┏━━
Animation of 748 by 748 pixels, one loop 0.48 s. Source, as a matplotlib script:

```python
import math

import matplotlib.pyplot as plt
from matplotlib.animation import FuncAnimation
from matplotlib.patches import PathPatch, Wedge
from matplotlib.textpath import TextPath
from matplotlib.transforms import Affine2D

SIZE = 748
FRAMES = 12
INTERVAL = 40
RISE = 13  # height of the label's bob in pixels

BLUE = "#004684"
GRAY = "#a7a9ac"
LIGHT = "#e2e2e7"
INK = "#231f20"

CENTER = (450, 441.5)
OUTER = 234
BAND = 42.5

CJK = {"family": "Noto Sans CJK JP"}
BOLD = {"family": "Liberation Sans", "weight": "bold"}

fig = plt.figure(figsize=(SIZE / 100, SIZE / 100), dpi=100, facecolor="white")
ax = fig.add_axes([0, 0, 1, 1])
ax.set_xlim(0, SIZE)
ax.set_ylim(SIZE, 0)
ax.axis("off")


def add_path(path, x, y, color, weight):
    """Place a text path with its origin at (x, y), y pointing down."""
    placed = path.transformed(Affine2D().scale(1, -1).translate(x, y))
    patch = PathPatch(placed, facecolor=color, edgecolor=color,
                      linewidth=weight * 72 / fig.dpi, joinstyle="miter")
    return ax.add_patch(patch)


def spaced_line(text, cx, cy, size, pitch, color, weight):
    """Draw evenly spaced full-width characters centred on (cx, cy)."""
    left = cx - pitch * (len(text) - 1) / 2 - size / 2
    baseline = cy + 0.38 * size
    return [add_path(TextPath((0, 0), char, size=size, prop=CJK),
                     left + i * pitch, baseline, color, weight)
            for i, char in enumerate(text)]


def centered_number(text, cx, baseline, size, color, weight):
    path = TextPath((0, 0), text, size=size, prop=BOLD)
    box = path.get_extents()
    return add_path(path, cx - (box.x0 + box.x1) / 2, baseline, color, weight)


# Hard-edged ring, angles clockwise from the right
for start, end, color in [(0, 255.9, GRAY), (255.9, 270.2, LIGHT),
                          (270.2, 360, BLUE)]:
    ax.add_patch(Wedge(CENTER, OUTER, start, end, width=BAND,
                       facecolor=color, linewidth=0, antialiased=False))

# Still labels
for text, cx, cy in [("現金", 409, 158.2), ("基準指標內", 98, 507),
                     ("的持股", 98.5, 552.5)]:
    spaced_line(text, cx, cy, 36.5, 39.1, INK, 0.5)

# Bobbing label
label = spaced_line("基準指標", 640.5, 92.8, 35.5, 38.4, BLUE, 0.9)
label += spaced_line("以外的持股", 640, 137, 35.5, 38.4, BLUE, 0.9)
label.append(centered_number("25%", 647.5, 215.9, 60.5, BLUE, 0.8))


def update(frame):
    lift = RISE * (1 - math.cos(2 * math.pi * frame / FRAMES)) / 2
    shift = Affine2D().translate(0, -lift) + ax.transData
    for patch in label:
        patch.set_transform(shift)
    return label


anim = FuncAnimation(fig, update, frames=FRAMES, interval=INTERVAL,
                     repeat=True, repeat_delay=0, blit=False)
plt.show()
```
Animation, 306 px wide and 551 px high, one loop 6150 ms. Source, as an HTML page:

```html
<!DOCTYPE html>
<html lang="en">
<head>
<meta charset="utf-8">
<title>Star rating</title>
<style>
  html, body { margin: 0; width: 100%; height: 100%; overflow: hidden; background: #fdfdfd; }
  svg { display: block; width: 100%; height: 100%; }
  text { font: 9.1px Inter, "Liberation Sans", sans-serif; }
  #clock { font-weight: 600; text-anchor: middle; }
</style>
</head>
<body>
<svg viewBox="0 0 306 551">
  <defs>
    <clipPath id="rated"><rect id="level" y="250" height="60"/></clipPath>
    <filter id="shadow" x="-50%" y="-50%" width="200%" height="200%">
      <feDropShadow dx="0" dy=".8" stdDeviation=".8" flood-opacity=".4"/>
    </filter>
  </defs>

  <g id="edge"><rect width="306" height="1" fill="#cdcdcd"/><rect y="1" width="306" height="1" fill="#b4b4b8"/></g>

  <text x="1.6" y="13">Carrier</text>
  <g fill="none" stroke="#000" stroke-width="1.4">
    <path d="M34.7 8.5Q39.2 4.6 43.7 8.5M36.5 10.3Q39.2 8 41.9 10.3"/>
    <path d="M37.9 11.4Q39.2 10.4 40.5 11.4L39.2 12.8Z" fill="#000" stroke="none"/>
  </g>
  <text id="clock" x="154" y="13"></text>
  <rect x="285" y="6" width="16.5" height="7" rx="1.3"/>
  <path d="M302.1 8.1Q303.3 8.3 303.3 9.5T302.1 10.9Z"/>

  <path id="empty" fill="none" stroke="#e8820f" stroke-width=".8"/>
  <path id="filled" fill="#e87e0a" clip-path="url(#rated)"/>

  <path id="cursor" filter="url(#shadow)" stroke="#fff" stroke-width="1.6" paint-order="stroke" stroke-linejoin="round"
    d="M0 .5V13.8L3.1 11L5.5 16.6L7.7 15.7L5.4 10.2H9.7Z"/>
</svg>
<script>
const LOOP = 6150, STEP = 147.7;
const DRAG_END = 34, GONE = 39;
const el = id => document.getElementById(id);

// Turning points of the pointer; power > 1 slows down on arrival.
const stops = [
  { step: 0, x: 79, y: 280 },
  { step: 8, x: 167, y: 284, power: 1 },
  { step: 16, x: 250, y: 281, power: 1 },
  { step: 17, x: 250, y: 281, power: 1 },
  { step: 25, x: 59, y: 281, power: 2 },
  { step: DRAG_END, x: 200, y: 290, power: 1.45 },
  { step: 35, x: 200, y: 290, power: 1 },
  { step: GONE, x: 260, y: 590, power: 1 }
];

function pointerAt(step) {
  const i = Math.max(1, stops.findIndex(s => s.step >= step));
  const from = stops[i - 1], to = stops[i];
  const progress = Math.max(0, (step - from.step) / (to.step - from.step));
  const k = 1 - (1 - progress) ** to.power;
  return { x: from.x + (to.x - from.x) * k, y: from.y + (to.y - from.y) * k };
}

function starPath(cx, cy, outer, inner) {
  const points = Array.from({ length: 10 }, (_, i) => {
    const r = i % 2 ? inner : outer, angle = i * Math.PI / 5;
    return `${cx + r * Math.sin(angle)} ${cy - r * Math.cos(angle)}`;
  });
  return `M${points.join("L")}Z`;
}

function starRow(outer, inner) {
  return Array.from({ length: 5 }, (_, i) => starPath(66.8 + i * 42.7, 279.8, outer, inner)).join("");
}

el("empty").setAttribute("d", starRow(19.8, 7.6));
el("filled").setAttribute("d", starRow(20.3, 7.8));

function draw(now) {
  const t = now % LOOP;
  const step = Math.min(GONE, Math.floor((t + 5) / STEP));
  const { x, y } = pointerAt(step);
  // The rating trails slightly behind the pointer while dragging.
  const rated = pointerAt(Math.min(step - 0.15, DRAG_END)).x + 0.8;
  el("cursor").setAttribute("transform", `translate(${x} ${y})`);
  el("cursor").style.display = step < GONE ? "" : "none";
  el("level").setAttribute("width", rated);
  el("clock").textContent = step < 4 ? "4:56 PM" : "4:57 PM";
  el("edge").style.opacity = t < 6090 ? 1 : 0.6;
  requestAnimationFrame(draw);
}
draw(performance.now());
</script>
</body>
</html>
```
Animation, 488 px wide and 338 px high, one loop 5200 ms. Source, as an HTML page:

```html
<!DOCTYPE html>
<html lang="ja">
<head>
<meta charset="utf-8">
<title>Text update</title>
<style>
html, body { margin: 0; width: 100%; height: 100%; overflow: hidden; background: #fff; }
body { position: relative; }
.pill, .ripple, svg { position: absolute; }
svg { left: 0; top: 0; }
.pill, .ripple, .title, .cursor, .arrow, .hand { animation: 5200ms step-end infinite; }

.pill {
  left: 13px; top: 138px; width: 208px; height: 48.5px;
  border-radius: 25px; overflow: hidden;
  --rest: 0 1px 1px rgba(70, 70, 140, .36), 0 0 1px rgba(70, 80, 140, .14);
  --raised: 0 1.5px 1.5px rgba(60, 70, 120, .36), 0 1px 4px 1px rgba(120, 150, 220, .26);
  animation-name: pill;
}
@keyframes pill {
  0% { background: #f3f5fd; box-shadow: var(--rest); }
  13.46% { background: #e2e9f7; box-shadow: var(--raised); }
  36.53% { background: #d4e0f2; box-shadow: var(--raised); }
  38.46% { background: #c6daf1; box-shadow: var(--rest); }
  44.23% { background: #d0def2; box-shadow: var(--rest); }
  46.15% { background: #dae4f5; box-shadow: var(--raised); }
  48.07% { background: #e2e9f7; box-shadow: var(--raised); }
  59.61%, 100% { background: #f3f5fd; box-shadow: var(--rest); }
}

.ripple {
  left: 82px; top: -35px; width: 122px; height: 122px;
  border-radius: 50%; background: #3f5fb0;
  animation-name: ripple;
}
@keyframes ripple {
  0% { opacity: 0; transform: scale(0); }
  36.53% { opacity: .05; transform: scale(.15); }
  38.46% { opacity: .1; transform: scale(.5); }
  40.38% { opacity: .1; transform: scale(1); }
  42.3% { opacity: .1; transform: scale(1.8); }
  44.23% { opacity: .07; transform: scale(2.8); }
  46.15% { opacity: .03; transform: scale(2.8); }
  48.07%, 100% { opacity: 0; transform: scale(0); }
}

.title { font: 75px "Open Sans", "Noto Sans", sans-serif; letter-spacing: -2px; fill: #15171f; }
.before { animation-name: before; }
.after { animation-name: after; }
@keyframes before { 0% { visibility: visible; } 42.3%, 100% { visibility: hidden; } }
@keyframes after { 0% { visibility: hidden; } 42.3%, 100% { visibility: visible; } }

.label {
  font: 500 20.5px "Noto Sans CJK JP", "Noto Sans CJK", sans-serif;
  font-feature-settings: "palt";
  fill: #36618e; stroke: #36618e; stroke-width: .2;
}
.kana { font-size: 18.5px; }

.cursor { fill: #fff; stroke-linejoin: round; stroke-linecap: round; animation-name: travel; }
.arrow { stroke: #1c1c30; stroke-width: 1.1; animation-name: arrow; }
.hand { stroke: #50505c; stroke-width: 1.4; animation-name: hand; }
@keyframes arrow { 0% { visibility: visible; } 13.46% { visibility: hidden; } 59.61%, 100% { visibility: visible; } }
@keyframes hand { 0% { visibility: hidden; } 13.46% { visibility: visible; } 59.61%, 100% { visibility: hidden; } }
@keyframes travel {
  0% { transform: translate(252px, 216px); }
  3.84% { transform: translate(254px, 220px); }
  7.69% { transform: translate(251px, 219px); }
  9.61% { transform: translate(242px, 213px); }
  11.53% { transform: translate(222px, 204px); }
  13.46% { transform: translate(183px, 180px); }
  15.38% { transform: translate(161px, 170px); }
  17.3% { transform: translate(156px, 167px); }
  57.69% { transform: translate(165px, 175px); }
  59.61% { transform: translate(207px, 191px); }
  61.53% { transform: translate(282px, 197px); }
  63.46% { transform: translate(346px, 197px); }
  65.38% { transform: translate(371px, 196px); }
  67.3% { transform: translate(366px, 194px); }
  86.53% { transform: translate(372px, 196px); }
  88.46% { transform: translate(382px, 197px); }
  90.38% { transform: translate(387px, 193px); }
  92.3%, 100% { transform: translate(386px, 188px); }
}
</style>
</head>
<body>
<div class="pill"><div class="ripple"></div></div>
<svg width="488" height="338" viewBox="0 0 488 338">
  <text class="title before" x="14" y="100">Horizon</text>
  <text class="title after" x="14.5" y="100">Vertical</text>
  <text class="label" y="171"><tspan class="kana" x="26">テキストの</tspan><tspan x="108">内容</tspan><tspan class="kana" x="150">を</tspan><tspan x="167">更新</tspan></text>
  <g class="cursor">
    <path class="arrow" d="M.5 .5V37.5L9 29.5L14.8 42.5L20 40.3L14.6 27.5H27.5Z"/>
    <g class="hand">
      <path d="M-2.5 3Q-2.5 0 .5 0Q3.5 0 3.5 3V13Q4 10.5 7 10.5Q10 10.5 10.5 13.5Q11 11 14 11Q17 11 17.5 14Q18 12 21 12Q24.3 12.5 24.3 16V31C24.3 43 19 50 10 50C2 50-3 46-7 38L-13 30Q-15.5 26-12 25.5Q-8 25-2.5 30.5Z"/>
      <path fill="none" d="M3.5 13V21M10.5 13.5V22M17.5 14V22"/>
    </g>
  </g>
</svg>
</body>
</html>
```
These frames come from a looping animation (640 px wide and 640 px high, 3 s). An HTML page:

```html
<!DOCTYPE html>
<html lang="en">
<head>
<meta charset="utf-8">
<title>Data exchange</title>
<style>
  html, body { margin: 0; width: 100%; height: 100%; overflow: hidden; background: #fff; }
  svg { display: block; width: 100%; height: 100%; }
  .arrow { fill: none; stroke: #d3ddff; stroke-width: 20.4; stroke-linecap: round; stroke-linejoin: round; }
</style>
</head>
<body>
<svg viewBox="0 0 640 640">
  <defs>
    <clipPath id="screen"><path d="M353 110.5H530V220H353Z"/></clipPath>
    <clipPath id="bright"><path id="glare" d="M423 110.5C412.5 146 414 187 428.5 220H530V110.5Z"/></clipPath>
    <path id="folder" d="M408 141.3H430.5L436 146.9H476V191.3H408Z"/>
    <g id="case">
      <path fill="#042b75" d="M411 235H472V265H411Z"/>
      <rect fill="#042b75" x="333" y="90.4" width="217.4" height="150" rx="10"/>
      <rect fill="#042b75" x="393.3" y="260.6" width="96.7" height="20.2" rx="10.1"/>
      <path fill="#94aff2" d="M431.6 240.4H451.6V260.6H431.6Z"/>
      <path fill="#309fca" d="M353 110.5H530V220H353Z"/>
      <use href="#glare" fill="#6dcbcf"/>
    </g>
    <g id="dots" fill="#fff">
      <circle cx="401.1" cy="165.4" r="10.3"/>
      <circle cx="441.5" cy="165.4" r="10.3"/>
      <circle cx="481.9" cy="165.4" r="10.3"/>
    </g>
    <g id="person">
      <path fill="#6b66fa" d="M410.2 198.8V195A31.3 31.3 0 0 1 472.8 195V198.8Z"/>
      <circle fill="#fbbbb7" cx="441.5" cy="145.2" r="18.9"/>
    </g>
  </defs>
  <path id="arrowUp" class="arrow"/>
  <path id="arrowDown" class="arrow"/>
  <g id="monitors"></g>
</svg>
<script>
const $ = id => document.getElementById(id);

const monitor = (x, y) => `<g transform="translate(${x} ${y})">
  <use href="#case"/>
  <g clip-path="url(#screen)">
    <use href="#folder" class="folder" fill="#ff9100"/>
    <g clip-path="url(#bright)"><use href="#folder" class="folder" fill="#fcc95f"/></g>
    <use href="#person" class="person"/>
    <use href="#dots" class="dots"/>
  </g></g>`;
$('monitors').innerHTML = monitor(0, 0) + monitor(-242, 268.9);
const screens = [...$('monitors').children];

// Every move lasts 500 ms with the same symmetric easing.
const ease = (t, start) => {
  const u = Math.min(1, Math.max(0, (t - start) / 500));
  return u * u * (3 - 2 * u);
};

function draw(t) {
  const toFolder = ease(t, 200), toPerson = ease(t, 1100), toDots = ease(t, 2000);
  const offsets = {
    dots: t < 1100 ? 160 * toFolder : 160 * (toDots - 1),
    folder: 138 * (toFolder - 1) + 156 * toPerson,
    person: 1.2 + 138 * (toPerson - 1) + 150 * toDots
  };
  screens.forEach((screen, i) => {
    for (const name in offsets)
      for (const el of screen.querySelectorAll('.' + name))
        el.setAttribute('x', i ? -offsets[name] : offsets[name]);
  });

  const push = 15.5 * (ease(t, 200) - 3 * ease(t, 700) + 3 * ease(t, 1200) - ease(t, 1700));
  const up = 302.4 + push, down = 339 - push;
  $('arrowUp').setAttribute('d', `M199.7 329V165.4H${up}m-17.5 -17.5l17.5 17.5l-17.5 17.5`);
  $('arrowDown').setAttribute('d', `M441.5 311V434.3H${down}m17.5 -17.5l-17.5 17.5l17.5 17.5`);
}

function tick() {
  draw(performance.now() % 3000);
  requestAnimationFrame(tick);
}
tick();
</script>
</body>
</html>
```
┗━━
Scan the records above and report every line with the string "from".

from matplotlib.animation import FuncAnimation
from matplotlib.patches import PathPatch, Wedge
from matplotlib.textpath import TextPath
from matplotlib.transforms import Affine2D
# Hard-edged ring, angles clockwise from the right
  const from = stops[i - 1], to = stops[i];
  const progress = Math.max(0, (step - from.step) / (to.step - from.step));
  return { x: from.x + (to.x - from.x) * k, y: from.y + (to.y - from.y) * k };
  const points = Array.from({ length: 10 }, (_, i) => {
  return Array.from({ length: 5 }, (_, i) => starPath(66.8 + i * 42.7, 279.8, outer, inner)).join("");
These frames come from a looping animation (640 px wide and 640 px high, 3 s). An HTML page:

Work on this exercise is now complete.